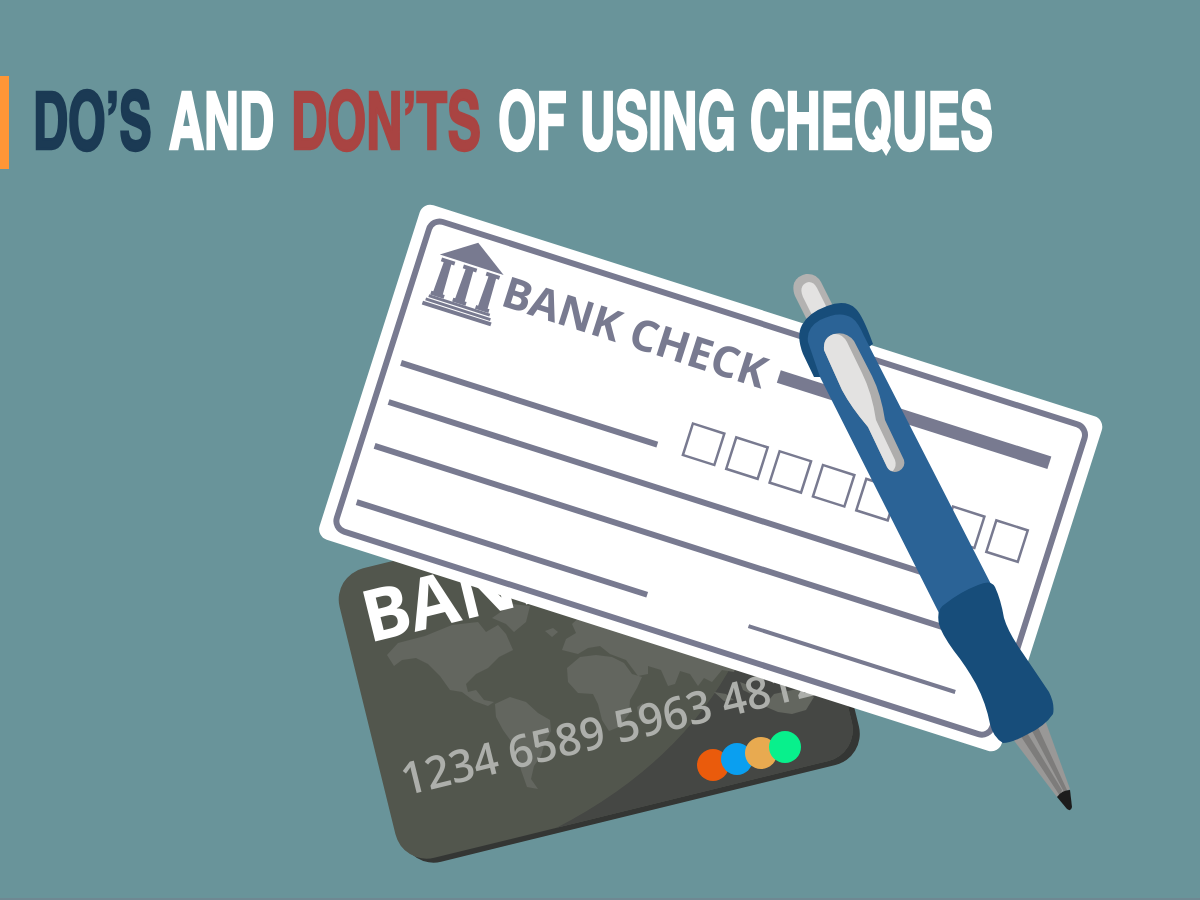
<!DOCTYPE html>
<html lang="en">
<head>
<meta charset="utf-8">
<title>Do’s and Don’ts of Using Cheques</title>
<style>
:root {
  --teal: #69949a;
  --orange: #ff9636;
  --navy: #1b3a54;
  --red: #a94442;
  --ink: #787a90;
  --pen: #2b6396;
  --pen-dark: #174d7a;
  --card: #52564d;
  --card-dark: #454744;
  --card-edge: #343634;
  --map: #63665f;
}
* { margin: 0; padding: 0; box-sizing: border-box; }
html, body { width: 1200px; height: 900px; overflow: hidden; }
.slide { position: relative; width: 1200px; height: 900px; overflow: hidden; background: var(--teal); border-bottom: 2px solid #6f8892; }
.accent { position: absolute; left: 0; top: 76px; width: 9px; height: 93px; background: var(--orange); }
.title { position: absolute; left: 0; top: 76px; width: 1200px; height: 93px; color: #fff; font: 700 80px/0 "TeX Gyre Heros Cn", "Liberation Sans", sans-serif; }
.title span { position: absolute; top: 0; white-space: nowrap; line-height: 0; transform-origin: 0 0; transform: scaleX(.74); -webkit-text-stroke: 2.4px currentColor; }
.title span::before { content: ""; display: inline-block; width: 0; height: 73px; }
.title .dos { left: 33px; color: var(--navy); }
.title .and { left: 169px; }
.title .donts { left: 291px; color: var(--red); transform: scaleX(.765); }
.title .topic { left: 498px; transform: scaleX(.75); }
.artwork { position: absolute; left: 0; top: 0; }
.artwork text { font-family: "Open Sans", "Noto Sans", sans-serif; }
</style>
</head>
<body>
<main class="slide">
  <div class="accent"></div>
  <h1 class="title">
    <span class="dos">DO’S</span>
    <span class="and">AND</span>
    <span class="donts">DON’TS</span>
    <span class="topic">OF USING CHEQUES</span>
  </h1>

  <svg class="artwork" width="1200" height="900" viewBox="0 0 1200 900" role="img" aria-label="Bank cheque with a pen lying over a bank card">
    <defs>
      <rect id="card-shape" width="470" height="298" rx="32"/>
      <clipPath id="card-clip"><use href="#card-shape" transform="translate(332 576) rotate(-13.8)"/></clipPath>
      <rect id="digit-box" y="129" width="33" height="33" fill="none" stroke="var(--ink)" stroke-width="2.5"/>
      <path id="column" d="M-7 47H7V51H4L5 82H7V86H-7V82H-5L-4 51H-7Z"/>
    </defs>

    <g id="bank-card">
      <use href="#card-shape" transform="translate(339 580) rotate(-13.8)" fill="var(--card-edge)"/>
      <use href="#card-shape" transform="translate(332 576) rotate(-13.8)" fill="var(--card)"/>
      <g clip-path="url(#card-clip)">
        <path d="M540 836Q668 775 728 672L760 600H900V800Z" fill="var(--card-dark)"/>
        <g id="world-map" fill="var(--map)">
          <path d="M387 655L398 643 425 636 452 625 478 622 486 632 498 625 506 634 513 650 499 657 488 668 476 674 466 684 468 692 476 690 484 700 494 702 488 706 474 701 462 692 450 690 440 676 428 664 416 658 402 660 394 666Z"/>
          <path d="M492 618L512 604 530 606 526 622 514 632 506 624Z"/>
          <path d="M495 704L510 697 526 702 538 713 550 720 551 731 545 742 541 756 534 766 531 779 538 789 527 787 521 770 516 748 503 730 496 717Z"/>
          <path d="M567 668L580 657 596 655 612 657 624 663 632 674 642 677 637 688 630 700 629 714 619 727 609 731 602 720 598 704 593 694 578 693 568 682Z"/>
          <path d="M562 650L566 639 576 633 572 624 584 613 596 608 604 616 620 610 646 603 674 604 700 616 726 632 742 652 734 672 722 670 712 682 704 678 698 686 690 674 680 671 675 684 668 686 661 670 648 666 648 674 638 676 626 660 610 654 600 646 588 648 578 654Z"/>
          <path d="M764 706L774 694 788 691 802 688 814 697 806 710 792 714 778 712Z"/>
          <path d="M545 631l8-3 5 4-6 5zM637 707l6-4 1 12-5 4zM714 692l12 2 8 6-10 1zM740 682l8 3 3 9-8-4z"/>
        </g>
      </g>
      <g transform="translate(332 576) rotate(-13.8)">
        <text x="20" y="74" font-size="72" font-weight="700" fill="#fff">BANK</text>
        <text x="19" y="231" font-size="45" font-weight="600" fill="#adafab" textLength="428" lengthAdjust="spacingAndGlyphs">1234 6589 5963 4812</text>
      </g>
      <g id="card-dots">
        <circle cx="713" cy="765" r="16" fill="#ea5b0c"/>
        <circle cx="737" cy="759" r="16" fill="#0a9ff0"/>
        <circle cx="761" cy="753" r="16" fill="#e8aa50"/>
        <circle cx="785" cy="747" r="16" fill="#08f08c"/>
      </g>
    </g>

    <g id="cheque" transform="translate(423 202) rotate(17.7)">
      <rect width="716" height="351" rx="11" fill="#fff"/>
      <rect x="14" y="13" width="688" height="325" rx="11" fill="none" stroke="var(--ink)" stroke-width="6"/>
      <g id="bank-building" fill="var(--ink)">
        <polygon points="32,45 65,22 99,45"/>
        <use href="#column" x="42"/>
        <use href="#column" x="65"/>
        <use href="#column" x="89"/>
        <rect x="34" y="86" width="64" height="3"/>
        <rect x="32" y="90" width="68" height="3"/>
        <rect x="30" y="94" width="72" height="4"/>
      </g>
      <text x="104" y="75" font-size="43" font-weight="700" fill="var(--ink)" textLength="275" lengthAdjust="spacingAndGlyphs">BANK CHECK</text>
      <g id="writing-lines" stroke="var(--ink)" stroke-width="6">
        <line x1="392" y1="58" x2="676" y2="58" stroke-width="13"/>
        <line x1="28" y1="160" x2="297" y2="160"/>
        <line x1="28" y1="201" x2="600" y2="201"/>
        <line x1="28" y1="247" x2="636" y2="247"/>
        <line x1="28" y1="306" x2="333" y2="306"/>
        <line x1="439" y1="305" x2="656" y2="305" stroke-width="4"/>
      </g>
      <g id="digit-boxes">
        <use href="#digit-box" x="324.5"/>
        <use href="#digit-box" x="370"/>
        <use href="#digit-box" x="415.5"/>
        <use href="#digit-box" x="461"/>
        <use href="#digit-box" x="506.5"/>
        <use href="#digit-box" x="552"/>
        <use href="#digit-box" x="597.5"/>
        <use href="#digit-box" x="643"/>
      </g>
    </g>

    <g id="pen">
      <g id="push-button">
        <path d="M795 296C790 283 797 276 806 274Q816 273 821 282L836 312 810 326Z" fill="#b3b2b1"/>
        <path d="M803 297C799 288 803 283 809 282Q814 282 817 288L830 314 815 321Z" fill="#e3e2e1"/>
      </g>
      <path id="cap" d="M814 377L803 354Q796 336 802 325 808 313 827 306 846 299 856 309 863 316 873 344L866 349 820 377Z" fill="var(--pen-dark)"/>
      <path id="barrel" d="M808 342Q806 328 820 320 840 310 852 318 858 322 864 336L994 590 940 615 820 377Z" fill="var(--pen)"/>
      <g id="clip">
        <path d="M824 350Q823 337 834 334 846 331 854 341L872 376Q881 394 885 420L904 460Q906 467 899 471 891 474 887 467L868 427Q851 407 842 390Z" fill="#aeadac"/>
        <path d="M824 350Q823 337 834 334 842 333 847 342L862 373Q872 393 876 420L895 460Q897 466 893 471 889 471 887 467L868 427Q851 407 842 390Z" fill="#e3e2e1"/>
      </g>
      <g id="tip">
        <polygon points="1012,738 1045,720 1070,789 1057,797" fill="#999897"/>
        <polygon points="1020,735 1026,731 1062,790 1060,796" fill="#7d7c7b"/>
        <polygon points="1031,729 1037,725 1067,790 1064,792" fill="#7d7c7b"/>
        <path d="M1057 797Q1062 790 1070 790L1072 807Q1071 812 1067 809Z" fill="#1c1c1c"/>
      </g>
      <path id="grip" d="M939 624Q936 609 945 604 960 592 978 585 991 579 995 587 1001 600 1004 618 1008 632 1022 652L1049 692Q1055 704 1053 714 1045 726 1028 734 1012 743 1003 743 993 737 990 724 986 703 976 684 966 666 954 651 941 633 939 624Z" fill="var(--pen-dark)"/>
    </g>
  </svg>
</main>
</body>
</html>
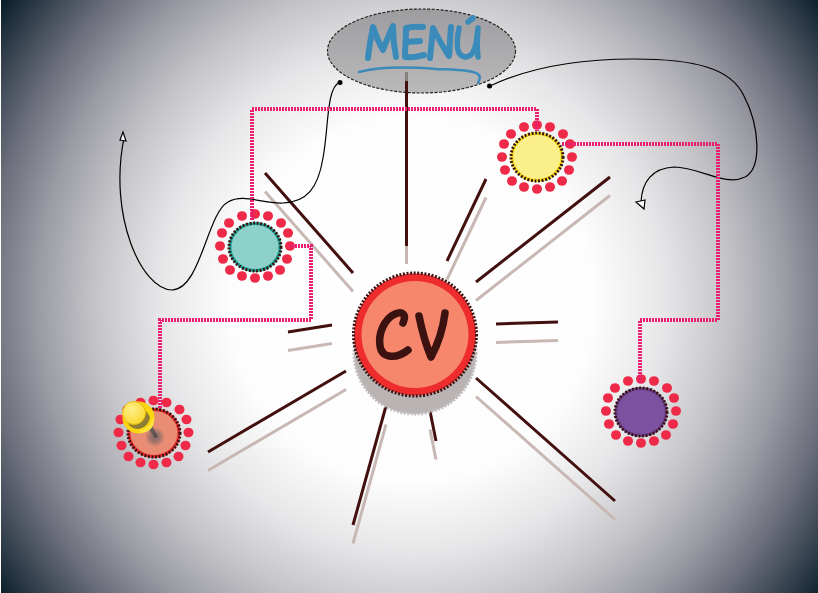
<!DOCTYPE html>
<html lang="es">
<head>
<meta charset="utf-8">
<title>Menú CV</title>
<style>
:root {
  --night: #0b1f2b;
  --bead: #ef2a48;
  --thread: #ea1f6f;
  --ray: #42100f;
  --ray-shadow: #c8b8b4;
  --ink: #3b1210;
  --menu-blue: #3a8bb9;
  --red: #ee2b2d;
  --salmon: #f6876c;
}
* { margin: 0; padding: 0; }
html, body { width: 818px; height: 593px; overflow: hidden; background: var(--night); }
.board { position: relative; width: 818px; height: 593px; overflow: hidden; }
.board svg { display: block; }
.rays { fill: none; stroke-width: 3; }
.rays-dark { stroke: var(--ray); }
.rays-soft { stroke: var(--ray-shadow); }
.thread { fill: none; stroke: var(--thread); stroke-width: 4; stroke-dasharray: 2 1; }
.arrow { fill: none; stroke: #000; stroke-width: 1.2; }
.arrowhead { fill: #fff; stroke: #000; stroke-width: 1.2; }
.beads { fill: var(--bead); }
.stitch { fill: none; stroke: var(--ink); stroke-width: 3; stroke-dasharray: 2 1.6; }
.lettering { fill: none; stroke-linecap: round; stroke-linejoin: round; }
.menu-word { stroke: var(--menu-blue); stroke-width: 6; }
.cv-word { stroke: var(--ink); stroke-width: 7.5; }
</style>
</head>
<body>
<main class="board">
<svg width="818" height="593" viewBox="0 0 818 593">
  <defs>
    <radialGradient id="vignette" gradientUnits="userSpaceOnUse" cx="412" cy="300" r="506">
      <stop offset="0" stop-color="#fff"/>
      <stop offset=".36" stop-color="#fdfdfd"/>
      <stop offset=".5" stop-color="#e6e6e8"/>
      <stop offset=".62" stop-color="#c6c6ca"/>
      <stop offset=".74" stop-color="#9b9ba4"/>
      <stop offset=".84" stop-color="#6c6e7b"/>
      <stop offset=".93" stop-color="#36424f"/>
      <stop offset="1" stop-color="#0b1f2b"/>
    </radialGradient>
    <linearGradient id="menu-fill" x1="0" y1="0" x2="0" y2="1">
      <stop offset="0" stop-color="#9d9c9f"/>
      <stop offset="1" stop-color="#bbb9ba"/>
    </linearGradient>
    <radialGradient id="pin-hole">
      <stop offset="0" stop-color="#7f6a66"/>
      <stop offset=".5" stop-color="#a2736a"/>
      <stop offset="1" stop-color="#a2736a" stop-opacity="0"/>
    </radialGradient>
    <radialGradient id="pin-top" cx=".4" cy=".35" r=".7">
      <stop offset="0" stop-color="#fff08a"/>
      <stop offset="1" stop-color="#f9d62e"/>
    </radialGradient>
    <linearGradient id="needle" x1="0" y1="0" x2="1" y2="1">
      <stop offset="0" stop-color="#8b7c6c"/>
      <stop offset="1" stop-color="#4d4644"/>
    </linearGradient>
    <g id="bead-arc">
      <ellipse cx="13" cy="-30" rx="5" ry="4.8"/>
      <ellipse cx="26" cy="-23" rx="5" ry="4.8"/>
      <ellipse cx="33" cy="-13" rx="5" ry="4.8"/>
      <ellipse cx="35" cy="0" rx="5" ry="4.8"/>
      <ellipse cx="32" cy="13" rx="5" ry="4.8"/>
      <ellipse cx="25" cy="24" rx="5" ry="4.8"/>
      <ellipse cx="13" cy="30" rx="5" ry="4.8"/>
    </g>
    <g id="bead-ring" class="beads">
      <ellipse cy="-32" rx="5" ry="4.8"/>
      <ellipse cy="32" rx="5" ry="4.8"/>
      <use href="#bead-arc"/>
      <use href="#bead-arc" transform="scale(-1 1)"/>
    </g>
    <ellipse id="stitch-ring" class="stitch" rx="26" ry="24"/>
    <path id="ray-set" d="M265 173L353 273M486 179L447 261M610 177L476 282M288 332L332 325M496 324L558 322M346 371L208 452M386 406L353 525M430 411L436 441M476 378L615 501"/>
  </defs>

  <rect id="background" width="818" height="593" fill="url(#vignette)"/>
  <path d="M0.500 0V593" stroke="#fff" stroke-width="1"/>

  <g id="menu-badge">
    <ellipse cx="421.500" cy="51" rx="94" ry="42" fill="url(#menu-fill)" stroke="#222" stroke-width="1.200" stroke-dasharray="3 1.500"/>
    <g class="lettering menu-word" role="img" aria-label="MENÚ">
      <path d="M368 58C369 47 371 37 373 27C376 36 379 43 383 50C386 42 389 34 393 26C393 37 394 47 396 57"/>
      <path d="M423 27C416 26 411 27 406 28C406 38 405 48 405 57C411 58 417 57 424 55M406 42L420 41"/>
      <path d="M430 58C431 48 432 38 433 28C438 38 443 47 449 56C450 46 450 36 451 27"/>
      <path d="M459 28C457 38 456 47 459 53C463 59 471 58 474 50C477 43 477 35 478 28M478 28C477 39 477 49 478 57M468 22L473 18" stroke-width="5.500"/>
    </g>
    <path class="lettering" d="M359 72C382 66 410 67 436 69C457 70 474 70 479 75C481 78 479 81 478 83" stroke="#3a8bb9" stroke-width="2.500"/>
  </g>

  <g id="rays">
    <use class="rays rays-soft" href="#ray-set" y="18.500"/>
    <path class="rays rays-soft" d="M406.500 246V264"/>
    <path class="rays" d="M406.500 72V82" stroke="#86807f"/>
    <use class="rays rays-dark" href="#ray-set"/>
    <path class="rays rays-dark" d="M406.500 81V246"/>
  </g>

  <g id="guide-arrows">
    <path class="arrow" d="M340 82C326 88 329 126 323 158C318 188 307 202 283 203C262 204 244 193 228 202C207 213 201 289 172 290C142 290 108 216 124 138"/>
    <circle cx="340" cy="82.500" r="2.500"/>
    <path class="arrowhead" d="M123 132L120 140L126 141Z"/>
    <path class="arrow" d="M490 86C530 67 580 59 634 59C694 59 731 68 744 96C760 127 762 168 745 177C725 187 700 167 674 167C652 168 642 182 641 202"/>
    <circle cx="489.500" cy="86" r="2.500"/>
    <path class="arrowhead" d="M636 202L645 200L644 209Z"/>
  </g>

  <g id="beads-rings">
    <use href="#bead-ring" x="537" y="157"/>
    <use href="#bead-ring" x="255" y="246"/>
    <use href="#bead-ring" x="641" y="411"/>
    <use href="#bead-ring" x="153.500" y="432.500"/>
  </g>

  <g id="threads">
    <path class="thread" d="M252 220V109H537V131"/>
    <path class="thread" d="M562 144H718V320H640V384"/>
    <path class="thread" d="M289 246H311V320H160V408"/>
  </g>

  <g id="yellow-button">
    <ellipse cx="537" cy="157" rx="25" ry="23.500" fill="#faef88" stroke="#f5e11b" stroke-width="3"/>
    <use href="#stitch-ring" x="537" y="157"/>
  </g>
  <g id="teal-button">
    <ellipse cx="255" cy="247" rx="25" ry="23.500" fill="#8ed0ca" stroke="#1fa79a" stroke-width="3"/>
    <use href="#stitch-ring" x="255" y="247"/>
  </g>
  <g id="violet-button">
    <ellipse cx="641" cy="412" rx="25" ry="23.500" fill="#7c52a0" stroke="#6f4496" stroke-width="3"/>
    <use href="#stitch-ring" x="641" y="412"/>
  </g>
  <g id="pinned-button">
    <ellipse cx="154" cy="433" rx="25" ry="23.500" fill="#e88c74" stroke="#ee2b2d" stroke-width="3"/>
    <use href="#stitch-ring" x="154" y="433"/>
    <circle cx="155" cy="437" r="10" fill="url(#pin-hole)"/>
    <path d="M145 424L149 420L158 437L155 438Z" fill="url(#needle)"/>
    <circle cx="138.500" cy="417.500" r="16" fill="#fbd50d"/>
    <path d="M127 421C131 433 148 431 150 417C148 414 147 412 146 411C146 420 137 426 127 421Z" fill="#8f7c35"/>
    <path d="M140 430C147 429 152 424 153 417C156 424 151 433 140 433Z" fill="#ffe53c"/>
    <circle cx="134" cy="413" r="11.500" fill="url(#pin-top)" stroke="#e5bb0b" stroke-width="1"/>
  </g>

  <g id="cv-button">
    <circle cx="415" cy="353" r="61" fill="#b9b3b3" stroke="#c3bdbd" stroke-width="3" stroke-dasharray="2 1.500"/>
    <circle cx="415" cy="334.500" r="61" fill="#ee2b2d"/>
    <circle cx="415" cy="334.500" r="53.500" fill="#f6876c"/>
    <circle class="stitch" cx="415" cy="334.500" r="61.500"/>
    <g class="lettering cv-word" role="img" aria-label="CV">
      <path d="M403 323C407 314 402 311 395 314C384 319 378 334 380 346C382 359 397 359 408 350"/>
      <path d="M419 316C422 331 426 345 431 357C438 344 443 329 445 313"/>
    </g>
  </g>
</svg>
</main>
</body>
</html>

━━━━━━━━

Exercise objective »
Every line in the data that holds the string "polygon" should be returned.

Expected answer »
        <polygon points="32,45 65,22 99,45"/>
        <polygon points="1012,738 1045,720 1070,789 1057,797" fill="#999897"/>
        <polygon points="1020,735 1026,731 1062,790 1060,796" fill="#7d7c7b"/>
        <polygon points="1031,729 1037,725 1067,790 1064,792" fill="#7d7c7b"/>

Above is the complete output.